[Stored entries]
"""

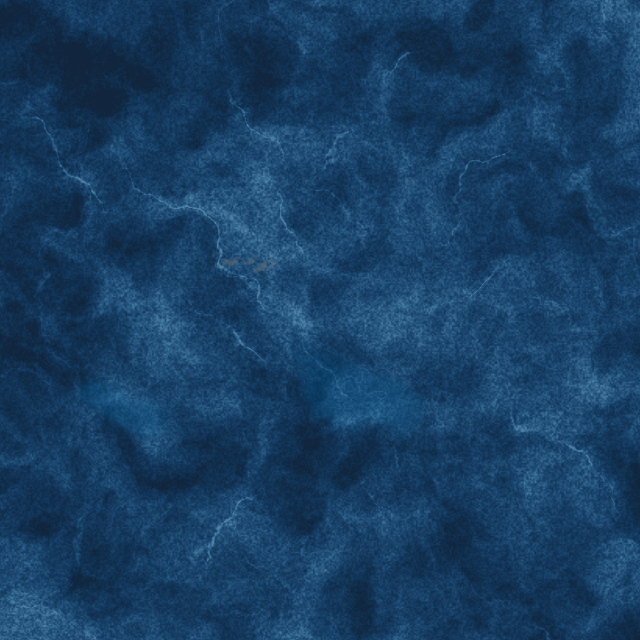
Write a three.js fragment shader that draws this texture.

```glsl
// Deep blue marble: warped cloud noise, ridged webbing and fine grain are summed
// into one tone, which a blue ramp colours. Jagged pale veins are bent line
// segments scattered by a loop; two teal stains and tan flecks tint the top.

varying vec2 vUv;

float hash(vec2 p) {
  vec3 q = fract(p.xyx * 0.1031);
  q += dot(q, q.yzx + 33.33);
  return fract((q.x + q.y) * q.z);
}

float noise(vec2 p) {
  vec2 cell = floor(p), f = fract(p);
  f = f * f * (3.0 - 2.0 * f);
  float low = mix(hash(cell), hash(cell + vec2(1, 0)), f.x);
  float high = mix(hash(cell + vec2(0, 1)), hash(cell + vec2(1, 1)), f.x);
  return mix(low, high, f.y);
}

// Turn and double the scale between octaves to hide the lattice
vec2 nextOctave(vec2 p) {
  return mat2(1.6, 1.2, -1.2, 1.6) * p + 17.3;
}

// Layered noise centred on zero
float fbm(vec2 p, float gain) {
  float sum = 0.0, amp = 1.0;
  for (int i = 0; i < 6; i++) {
    sum += amp * (noise(p) - 0.5);
    p = nextOctave(p);
    amp *= gain;
  }
  return sum;
}

// Bright filaments where each octave crosses its middle value
float webbing(vec2 p) {
  float sum = 0.0, amp = 0.5;
  for (int i = 0; i < 4; i++) {
    float ridge = 1.0 - abs(2.0 * noise(p) - 1.0);
    sum += amp * ridge * ridge * ridge;
    p = nextOctave(p);
    amp *= 0.6;
  }
  return sum;
}

// Sharp core (x) and soft halo (y) of all scattered veins
vec2 veins(vec2 p, vec2 bent) {
  vec2 light = vec2(0.0);
  for (int i = 0; i < 17; i++) {
    float id = float(i);
    vec2 centre = fract(vec2(0.31, 0.62) + id * vec2(0.7549, 0.5698));
    float side = mod(id, 3.0) < 1.5 ? -1.0 : 1.0;
    float angle = side * mix(0.5, 1.05, hash(vec2(id, 4.0)));
    float reach = mix(0.10, 0.24, hash(vec2(id, 9.0)));
    vec2 dir = vec2(cos(angle), sin(angle));
    vec2 d = bent - centre;
    float along = dot(d, dir) / reach;
    float across = abs(dot(d, vec2(-dir.y, dir.x)));
    float taper = max(0.0, 1.0 - along * along);
    float patchy = smoothstep(0.25, 0.7, noise(p * 13.0 + id * 7.1));
    float core = 1.0 - smoothstep(0.0004, 0.0008 + 0.0026 * taper, across);
    float halo = exp(-across / 0.013);
    light = max(light, vec2(core * patchy, halo * (0.3 + 0.7 * patchy)) * sqrt(taper));
  }
  return light;
}

// Soft-edged ellipse, frayed by the bent coordinates
float stain(vec2 p, vec2 centre, vec2 radii, float tilt) {
  vec2 d = p - centre;
  d = vec2(d.x * cos(tilt) + d.y * sin(tilt), d.y * cos(tilt) - d.x * sin(tilt));
  return 1.0 - smoothstep(0.55, 1.1, length(d / radii));
}

void main() {
  vec2 p = vUv;
  vec2 warp = vec2(fbm(p * 6.0 + 3.7, 0.52), fbm(p * 6.0 + 41.2, 0.52));
  vec2 bent = p + 0.085 * warp;

  // Clouds, mottling and dark pits
  float cloud = fbm(bent * 3.2 + 8.0, 0.58);
  float tone = 2.1 * cloud + 0.9 * (0.36 - distance(p, vec2(0.42, 0.5)));
  tone += 1.5 * fbm(bent * 15.0 + 60.0, 0.65);
  tone -= 0.7 * (smoothstep(0.58, 0.85, noise(bent * 24.0 + 5.0)) - 0.13);

  // Webbing, hairline cracks and main veins
  tone += 1.9 * (webbing(bent * 9.0 + 21.0) - 0.37);
  float crack = abs(fbm(bent * 4.5 + 90.0, 0.5));
  float crackMask = smoothstep(0.5, 0.75, noise(p * 7.0 + 33.0));
  tone += 0.9 * crackMask * (1.0 - smoothstep(0.0, 0.022, crack));
  vec2 vein = veins(p, bent);
  float speckle = noise(p * 240.0 + 11.0);
  tone += 1.8 * vein.x + vein.y * (0.35 + 0.9 * speckle) - 0.12;

  // Grain, stronger on the lighter stone
  float grain = 1.5 * (noise(p * 410.0) - 0.5) + 0.9 * (speckle - 0.5);
  tone += grain * (1.0 + 0.25 * clamp(tone, -1.0, 1.5));
  tone = clamp(tone, -2.1, 3.2);

  // Blue ramp, paling towards the light end
  vec3 color = vec3(0.09, 0.25, 0.40) + tone * vec3(0.033, 0.06, 0.075);
  color += tone * tone * vec3(0.010, 0.006, 0.0);

  // Teal stains and tan flecks
  float teal = stain(bent, vec2(0.56, 0.38), vec2(0.15, 0.075), -0.65);
  teal = max(teal, stain(bent, vec2(0.21, 0.37), vec2(0.08, 0.05), -0.1));
  vec3 tealColor = vec3(0.08, 0.34, 0.52) + 0.035 * tone;
  color = mix(color, tealColor, 0.55 * teal);
  float fleck = stain(bent, vec2(0.37, 0.59), vec2(0.05, 0.025), 0.1);
  fleck *= smoothstep(0.45, 0.75, noise(bent * 90.0));
  color = mix(color, vec3(0.42, 0.45, 0.46), 0.5 * fleck);

  gl_FragColor = vec4(color, 1.0);
}
```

"""

* [Task description]: For this exercise, copy every line of the data that holds "speckle".

* [Answer for the task]:
  float speckle = noise(p * 240.0 + 11.0);
  tone += 1.8 * vein.x + vein.y * (0.35 + 0.9 * speckle) - 0.12;
  float grain = 1.5 * (noise(p * 410.0) - 0.5) + 0.9 * (speckle - 0.5);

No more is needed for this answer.